Barnes & Noble has announced its 2012 lineup of NOOK tablets, the 9-inch NOOK HD+ and the 7-inch NOOK HD. Both tablets are designed to take on Amazon’s Kindle Fire HD, as well as – in some ways – the iPad.
The NOOK HD+ features a 9-inch HD display running at a resolution of 1920 x 1280 with 259 PPI. The device is powered by a 1.5GHz OMAP4470 dual-core processor and enough battery for up to ten hours of reading or nine hours of video playback. It’s noticeably lighter than the competition at 18.2 ounces, and it measures 9.5 x 6.4 x .45 inches. WiFi, an HDMI port, and a microSD card slot also come standard, allowing you to upgrade the 16GB or 32GB of internal storage by up to an additional 64GB.

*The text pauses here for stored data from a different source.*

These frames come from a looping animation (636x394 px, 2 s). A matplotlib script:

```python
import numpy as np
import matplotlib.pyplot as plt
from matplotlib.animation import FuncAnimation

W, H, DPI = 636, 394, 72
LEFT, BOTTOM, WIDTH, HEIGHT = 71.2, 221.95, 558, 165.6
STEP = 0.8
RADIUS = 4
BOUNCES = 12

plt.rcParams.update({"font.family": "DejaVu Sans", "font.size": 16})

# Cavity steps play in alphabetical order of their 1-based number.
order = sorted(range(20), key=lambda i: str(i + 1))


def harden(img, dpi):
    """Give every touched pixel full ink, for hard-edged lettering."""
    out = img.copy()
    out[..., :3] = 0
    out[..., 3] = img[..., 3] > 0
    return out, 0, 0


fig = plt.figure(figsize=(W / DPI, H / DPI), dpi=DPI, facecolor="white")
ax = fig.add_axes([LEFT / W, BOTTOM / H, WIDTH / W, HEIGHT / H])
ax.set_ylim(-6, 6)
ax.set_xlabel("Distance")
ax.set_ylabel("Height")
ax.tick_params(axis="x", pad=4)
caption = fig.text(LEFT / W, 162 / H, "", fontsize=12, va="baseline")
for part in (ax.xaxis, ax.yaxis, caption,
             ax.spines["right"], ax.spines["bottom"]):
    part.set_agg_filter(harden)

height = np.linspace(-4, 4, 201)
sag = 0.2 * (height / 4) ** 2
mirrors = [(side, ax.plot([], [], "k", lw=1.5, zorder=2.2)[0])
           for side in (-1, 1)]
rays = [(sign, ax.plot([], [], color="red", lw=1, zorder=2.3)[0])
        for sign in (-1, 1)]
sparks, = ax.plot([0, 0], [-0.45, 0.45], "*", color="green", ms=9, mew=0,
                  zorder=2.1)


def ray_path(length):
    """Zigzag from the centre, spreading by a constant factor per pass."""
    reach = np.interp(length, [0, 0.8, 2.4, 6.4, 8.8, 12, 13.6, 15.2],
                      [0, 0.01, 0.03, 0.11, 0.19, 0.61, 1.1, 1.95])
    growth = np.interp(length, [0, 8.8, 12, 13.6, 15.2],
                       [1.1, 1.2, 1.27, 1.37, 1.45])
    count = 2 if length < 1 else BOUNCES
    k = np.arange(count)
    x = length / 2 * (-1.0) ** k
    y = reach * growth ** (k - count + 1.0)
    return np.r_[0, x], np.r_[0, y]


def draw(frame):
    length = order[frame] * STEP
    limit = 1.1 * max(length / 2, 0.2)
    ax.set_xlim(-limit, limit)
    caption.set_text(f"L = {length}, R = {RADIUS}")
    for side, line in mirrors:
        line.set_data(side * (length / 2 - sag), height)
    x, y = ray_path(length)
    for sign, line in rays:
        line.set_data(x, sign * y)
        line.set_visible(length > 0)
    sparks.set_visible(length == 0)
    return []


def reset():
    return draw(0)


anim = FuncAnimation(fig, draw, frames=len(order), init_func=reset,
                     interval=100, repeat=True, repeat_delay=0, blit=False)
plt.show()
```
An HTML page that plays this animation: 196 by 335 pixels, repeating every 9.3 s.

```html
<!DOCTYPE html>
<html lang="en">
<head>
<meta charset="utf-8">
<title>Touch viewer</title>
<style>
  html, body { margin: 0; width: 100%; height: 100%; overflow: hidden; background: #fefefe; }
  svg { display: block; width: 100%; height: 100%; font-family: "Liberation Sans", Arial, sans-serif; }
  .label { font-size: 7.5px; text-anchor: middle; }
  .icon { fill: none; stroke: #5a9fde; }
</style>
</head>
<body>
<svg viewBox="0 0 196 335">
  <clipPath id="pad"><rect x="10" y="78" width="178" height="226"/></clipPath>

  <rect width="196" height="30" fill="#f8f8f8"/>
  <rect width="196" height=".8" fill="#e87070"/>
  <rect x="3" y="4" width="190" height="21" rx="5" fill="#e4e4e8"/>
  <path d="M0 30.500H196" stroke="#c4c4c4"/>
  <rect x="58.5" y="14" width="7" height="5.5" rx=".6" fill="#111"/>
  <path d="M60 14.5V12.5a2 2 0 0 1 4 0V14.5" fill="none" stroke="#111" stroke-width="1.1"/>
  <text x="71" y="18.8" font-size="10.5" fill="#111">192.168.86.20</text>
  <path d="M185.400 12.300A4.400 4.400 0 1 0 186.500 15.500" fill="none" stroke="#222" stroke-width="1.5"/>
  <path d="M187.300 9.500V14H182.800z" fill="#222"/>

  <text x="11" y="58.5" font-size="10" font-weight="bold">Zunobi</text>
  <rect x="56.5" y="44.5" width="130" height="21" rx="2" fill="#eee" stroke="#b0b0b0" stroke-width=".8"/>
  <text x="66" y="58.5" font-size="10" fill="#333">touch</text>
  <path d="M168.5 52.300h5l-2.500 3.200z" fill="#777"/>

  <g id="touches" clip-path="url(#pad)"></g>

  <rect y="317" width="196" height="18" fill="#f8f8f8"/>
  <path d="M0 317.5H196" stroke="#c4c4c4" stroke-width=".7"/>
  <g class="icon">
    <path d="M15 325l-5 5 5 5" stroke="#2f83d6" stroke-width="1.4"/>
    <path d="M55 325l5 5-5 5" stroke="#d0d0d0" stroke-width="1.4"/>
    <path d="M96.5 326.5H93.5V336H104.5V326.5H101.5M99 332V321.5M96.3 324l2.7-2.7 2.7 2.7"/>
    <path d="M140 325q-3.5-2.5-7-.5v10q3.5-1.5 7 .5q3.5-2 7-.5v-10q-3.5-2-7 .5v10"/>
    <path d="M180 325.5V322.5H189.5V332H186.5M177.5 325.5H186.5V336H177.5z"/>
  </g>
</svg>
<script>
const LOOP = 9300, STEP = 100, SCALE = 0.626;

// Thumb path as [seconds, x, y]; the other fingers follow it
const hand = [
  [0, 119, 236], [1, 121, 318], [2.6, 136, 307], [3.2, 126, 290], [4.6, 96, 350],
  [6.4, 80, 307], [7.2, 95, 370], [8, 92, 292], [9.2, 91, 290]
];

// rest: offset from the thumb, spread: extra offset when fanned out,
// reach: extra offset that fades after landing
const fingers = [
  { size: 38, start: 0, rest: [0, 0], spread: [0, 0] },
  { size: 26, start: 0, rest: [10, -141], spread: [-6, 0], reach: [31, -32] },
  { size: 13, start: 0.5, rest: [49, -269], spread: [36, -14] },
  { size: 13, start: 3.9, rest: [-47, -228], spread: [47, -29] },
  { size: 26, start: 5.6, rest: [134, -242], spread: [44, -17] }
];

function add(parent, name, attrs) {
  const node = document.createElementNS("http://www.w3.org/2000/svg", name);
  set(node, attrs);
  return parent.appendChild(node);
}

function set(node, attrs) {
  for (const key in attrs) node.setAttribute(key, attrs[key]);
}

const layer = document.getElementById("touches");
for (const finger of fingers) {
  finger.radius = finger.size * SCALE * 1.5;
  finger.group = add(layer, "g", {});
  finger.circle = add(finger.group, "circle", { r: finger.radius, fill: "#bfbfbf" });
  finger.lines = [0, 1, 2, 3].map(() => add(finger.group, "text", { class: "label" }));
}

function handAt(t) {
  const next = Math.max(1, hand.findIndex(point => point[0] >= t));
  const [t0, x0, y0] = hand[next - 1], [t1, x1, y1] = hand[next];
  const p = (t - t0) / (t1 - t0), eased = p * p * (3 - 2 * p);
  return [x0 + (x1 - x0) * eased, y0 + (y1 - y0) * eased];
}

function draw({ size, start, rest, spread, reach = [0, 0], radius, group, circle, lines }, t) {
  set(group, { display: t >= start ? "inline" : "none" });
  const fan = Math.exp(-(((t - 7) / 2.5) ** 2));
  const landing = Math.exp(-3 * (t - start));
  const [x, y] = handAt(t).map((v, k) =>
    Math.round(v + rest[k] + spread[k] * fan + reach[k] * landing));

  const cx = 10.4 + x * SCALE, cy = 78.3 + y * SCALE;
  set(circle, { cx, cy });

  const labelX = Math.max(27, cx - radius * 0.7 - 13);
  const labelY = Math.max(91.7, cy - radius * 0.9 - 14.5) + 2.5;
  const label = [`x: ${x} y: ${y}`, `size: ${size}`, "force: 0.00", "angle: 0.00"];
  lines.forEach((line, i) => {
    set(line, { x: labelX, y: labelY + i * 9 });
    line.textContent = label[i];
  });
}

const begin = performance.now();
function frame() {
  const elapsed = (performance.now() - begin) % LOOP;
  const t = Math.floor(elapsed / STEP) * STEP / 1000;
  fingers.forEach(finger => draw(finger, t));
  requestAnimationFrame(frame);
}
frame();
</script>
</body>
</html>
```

The NOOK HD, on the other hand, has a slightly smaller 7-inch screen (1440 x 900, 243 PPI) set into an equally thin and light 11.1 ounce, 7.7 x 5 x .43 inch body. It too includes WiFi and a 1.3GHz dual-core processor, and it’s rated at 10.5 hours of battery for reading or nine hours of juice for video playback.
Barnes & Noble, Amazon’s only legitimate competition in the eBook space, has announced its plans to spin off its NOOK and educational divisions into a new subsidiary, known tentatively as “Newco.” The book retailer will hold an 82.4% stake in the company, with the remaining 17.6% under the control of Microsoft, thanks to a $300 million investment. This strategic partnership also marks the end of a patent dispute between Barnes & Noble and Microsoft.
A Windows 8 NOOK app will be one of the first fruits of this joint venture, but the integration is rumored to go even deeper. The man spearheading this strategic partnership on the Microsoft side is none other than Andy Lees, who ran the company’s Windows Phone unit until he was mysteriously moved out of the role five months ago. There’s a very strong chance that the next NOOK reader might actually run Windows 8 or Windows Phone 8, rather than Android.
On a more lighthearted note, Brandon Watson, Microsoft’s former Director of Developer Experience for Windows Phone who recently moved over to Amazon to work on Kindle, humorously tweeted that “There are other, cheaper, ways to let someone know you are mad they left.”
With the NOOK now in Microsoft’s camp, it’ll be interesting to see if the Redmond software giant leverages the brand to help Windows 8 tablets compete against the Kindle Fire, which continues to burn brightly.
[Microsoft PressPass via All About Microsoft]